More than 50 per cent of employees will have experienced a bereavement in the last five years and every day, more than 600 people leave work to look after older and disabled relatives.
Death and the way it impacts on working lives, though, remains one of those subjects that many people still feel uncomfortable about.
And that is why Dying Matters Awareness Week – which this year runs from May 8 to 14 – is specifically encouraging communities across the country to come together to talk about death, dying and grief in the workplace.
Every year, people around the country use Dying Matters Awareness Week as a moment to encourage all communities to get talking in whatever way, shape or form works for them.
Lynne Ghasemi is a Senior Sister in the Project ECHO Team at St Luke’s and deals with the issues surrounding terminal illness and death on a daily basis.
Yet it was only when her own mother became ill that she came to understand how the issues surrounding death and bereavement impacted on every aspect of her life, including the working day.
“My mum was 89 when she died and had been ill for a long time but particularly over the last year of her life,” Lynne explains.
“She lived in Colchester and was being looked after by my dad but he was the same age and needed support so in that last year I was up and down the country like a yo-yo.
“She was under the care of her local hospice which meant a lot to us all and they were incredibly supportive but what I needed to know personally was the reassurance that work was able to support and accommodate me during a really challenging time and the unpredictability of not knowing when I was suddenly going to get a call in the middle of the day at work to say that mum had taken a turn for the worse.
“What was important was to know was that work understood and could accommodate and allow a degree of flexible working and recognise that I might have to take short notice leave.
“It was also important to me to be able to talk to managers and be open with them and for them to reassure me that they had an open door and were willing as much as possible to work around me.”
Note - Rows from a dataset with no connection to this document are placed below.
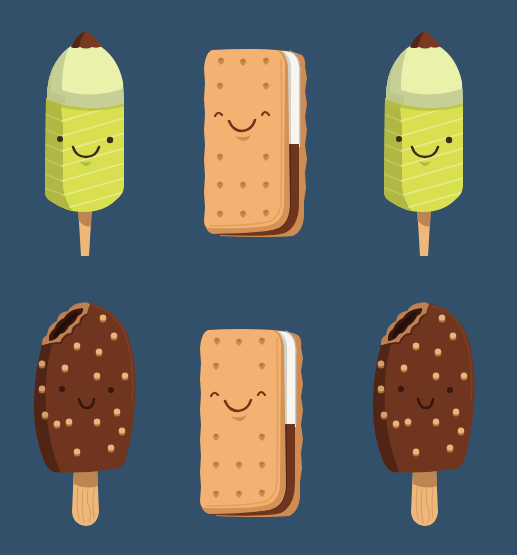
<!DOCTYPE html>
<html lang="en">
<head>
<meta charset="utf-8">
<title>Happy ice creams</title>
<style>
:root{--navy:#32506a;--lime:#d9e04f;--lime-shade:#b0b843;--lime-line:#edf0a0;--cream:#e9f1ab;--cream-shade:#c5cf96;--cocoa:#70351f;--cocoa-dark:#512516;--cocoa-ink:#3a160d;--wafer:#f4b272;--wafer-edge:#d08c50;--wafer-dot:#cc8b4d;--milk:#f7f5ee;--milk-shade:#d3d0c8;--wood:#eeb87a;--wood-shade:#bd8551;--nut:#eab57b;--nut-shade:#b77443;--ink:#3b2a18}
html,body{margin:0;height:100%;overflow:hidden;background:var(--navy)}
svg{display:block;width:517px;height:555px}
.line{fill:none;stroke-linecap:round;stroke-linejoin:round}
</style>
</head>
<body>
<svg viewBox="0 0 517 555" role="img" aria-label="Six smiling ice creams: lime pops, wafer sandwiches and chocolate bars">
<defs>
  <clipPath id="lime-body"><path d="M46 98Q85 110 124 103V187Q123 195 116 200Q104 212 84 212Q66 212 52 202Q45 198 45 192Z"/></clipPath>
  <clipPath id="cream-cap"><path d="M71 46Q85 36 100 46Q118 58 123 82L124 103Q85 114 47 99Q47 75 56 62Q62 52 71 46Z"/></clipPath>
  <clipPath id="bar-body"><path d="M87 303Q115 306 128 335Q138 362 135 405Q132 440 125 462Q122 468 114 469Q84 474 54 472Q48 470 44 461Q33 434 34 400Q35 370 42 345Z"/></clipPath>
  <g id="wafer-hole"><path fill="var(--wafer-dot)" d="M-3-2Q0-5 3-2Q4 1 0 4Q-4 1-3-2Z"/><path fill="#b9763d" d="M-2-2Q0-4 2-2Q1 0-1 0Z"/></g>
  <g id="nut"><ellipse cx="0" cy="1" rx="3.4" ry="3.6" fill="var(--nut-shade)"/><ellipse cx="0" cy="-.5" rx="3.2" ry="3" fill="var(--nut)"/></g>

  <g id="lime-pop">
    <path fill="var(--wood)" d="M78 206H92L89 256H81Z"/>
    <path fill="var(--wood-shade)" d="M78 206H92L91 226Q84 228 78.500 220Z"/>
    <g clip-path="url(#lime-body)">
      <path fill="var(--lime)" d="M44 95H125V213H44Z"/>
      <path fill="var(--lime-shade)" d="M44 95H62Q60 108 63 125V187Q65 202 74 213H44Z"/>
      <path class="line" stroke="var(--lime-line)" stroke-width="1.6" opacity=".75" d="M62 121L125 103M62 136L125 118M62 151L125 133M62 166L125 148M62 181L125 163M64 195L125 178M70 207L125 192"/>
      <path class="line" stroke="#d0d683" stroke-width="1.3" opacity=".6" d="M45 114L62 121M45 129L62 136M45 144L62 151M45 159L62 166M45 174L62 181M45 188L64 195"/>
      <path fill="#b5bd42" opacity=".75" d="M44 98Q85 112 125 102V106Q85 117 44 103Z"/>
    </g>
    <g clip-path="url(#cream-cap)">
      <path fill="var(--cream)" d="M45 30H126V115H45Z"/>
      <path fill="var(--cream-shade)" d="M45 30H78Q61 54 62 90Q92 100 125 88V115H45Z"/>
      <path fill="#b6c184" d="M45 65L57 56Q50 78 51 92L65 96V108L45 103Z" opacity=".55"/>
    </g>
    <path fill="#7a3a22" d="M86 31Q94 36 102 46Q97 49 92 47Q86 50 80 47Q75 49 71 47Q77 34 86 31Z"/>
    <path fill="var(--cocoa-dark)" d="M86 31Q80 39 79 47Q75 49 71 47Q77 34 86 31Z"/>
    <circle cx="60" cy="139" r="3" fill="var(--ink)"/><circle cx="110" cy="140" r="3.200" fill="var(--ink)"/>
    <path class="line" stroke="var(--ink)" stroke-width="2.600" d="M73 147Q76 157 86 157Q96 157 99 147"/>
    <path fill="var(--lime-shade)" d="M80 161Q86 164 92 161Q89 166 86 166Q82 165 80 161Z"/>
  </g>

  <g id="ice-cream-sandwich">
    <path fill="var(--wafer-edge)" d="M278 50Q294 51 302 55Q306 59 305 67L307 78L305 91L307 104L305 117L307 130L305 145L307 159L305 173L306 188L304 202L304 217Q303 231 293 236Q265 238 220 236Z"/>
    <path fill="var(--milk)" d="M279 51Q293 50 298 58Q301 65 300 78V147H281Z"/>
    <path fill="var(--milk-shade)" d="M283 51Q290 56 291 67V146H286V67Q285 58 279 51Z"/>
    <path class="line" stroke="#b7aea5" stroke-width="1.300" d="M290 51Q299 55 300 68V144"/>
    <path fill="var(--cocoa)" d="M282 144H299V203Q299 226 285 233Q274 237 216 235L215 226Z"/>
    <path fill="var(--cocoa-dark)" d="M285 145H291V205Q290 222 281 228Q266 234 211 231L216 225Z"/>
    <path fill="#d39256" d="M279 50Q287 54 288 67L290 203Q290 222 279 228Q268 233 213 234Q206 232 205 224Z"/>
    <path fill="var(--wafer)" d="M212 50Q245 48 277 50Q285 55 285 65L284 203Q284 219 273 224Q261 229 209 228Q204 227 204 221L205 207L204 192L205 176L204 160L205 145L204 130L205 114L204 99L205 83L204 69Q205 53 212 50Z"/>
    <path class="line" stroke="#e29f5d" stroke-width="1.500" d="M281 59Q282 121 281 202Q280 216 271 221Q254 226 210 226"/>
    <use href="#wafer-hole" x="221" y="61"/><use href="#wafer-hole" x="243" y="62"/><use href="#wafer-hole" x="266" y="61"/>
    <use href="#wafer-hole" x="220" y="86"/><use href="#wafer-hole" x="266" y="86"/>
    <use href="#wafer-hole" x="220" y="157"/><use href="#wafer-hole" x="266" y="157"/>
    <use href="#wafer-hole" x="220" y="185"/><use href="#wafer-hole" x="243" y="185"/><use href="#wafer-hole" x="266" y="185"/>
    <use href="#wafer-hole" x="220" y="214"/><use href="#wafer-hole" x="243" y="214"/><use href="#wafer-hole" x="266" y="213"/>
    <g class="line" stroke="#743217">
      <path stroke-width="2.200" d="M215 116Q218 110 222 115M262 115Q265 109 269 115"/>
      <path stroke-width="2.600" d="M229 121Q233 131 242 131Q252 130 255 120"/>
    </g>
    <path fill="#d58d4e" d="M235 136Q243 139 251 135Q248 141 243 141Q238 140 235 136Z"/>
  </g>

  <g id="chocolate-bar">
    <path fill="var(--wood)" d="M74 466H97L99 512Q97 526 85 526Q73 524 72 512Z"/>
    <path class="line" stroke="#d79c60" stroke-width="1" d="M78 487Q76 506 79 519M83 489Q81 508 84 523M88 489Q86 500 89 507T89 522M94 488Q92 505 94 518"/>
    <path fill="var(--wood-shade)" d="M74 466H97L98 486Q85 490 74 484Z"/>
    <g clip-path="url(#bar-body)">
      <path fill="var(--cocoa)" d="M30 298H140V476H30Z"/>
      <path fill="var(--cocoa-dark)" d="M30 335L52 344Q44 375 46 407Q48 445 62 476H30Z"/>
      <path class="line" stroke="#844329" stroke-width="1.500" opacity=".7" d="M93 306Q116 311 126 337Q135 363 132 401"/>
    </g>
    <path fill="#bd8053" d="M42 346Q41 338 47 335Q48 325 57 321Q58 312 68 311Q73 303 81 303Q86 301 90 304Q88 309 87 314Q80 315 79 323Q72 325 71 333Q64 333 60 342Q51 342 42 346Z"/>
    <path fill="var(--cocoa-ink)" d="M49 341Q48 333 54 329Q57 321 64 318Q68 311 77 309L83 308Q84 313 78 316Q75 323 69 326Q66 333 60 334Q56 341 49 341Z"/>
    <path fill="#211009" d="M53 338Q55 328 65 321Q71 314 78 312Q75 319 67 325Q62 334 53 338Z"/>
    <path class="line" stroke="var(--cocoa-dark)" stroke-width="1.600" d="M42 346Q52 343 61 343Q64 334 72 334Q73 326 80 324Q81 316 88 314"/>
    <g>
      <use href="#nut" x="103" y="318"/><use href="#nut" x="114" y="336"/><use href="#nut" x="77" y="346"/><use href="#nut" x="99" y="352"/><use href="#nut" x="65" y="368"/><use href="#nut" x="125" y="376"/><use href="#nut" x="97" y="376"/><use href="#nut" x="117" y="412"/><use href="#nut" x="69" y="422"/><use href="#nut" x="97" y="422"/><use href="#nut" x="57" y="424"/><use href="#nut" x="77" y="452"/><use href="#nut" x="111" y="448"/><use href="#nut" x="122" y="431"/>
      <g opacity=".85"><use href="#nut" x="42" y="364"/><use href="#nut" x="42" y="389"/><use href="#nut" x="45" y="415"/></g>
    </g>
    <circle cx="62" cy="389" r="3" fill="var(--cocoa-ink)"/><circle cx="111" cy="390" r="3" fill="var(--cocoa-ink)"/>
    <path class="line" stroke="var(--cocoa-ink)" stroke-width="2.600" d="M79 399Q81 408 87 408Q93 408 94 399"/>
  </g>
</defs>
<rect width="517" height="555" fill="var(--navy)"/>
<g id="top-row">
  <use href="#lime-pop"/>
  <use href="#ice-cream-sandwich"/>
  <use href="#lime-pop" x="339"/>
</g>
<g id="bottom-row">
  <use href="#chocolate-bar"/>
  <use href="#ice-cream-sandwich" x="-4" y="280"/>
  <use href="#chocolate-bar" x="339"/>
</g>
</svg>
</body>
</html>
Lynne found that the St Luke’s level of support also extended beyond the point of her mother’s death.
“When mum died there were things to sort out, all the practical stuff, and St Luke’s were fantastic,” she says.
“I remember hearing one of our bereavement team say that bereavement is the process you go through and grief is what you feel and certainly what I found was that you cannot dictate how your emotions are going to be, how you’re going to cope and when things will hit you.
“My dad had become incredibly frail with the strain of looking after mum and he became unwell for a while and I guess that in that period I put my emotions on hold.
“But I remember one day pulling into the St Luke’s car park and for some reason the floodgates opened.
“It was probably the relief that I had done everything I needed to and also knowing that I was coming into a very caring organisation where people are extremely supportive.
“That meant a lot because I knew that work cared and that they were invested in me as a person and as an employee and being part of an organisation like that makes you feel valued.
“That’s why it was such a relief when I was told to come back to work only when I was ready and I know that I am lucky because I am sure that a lot of companies cannot accommodate that.”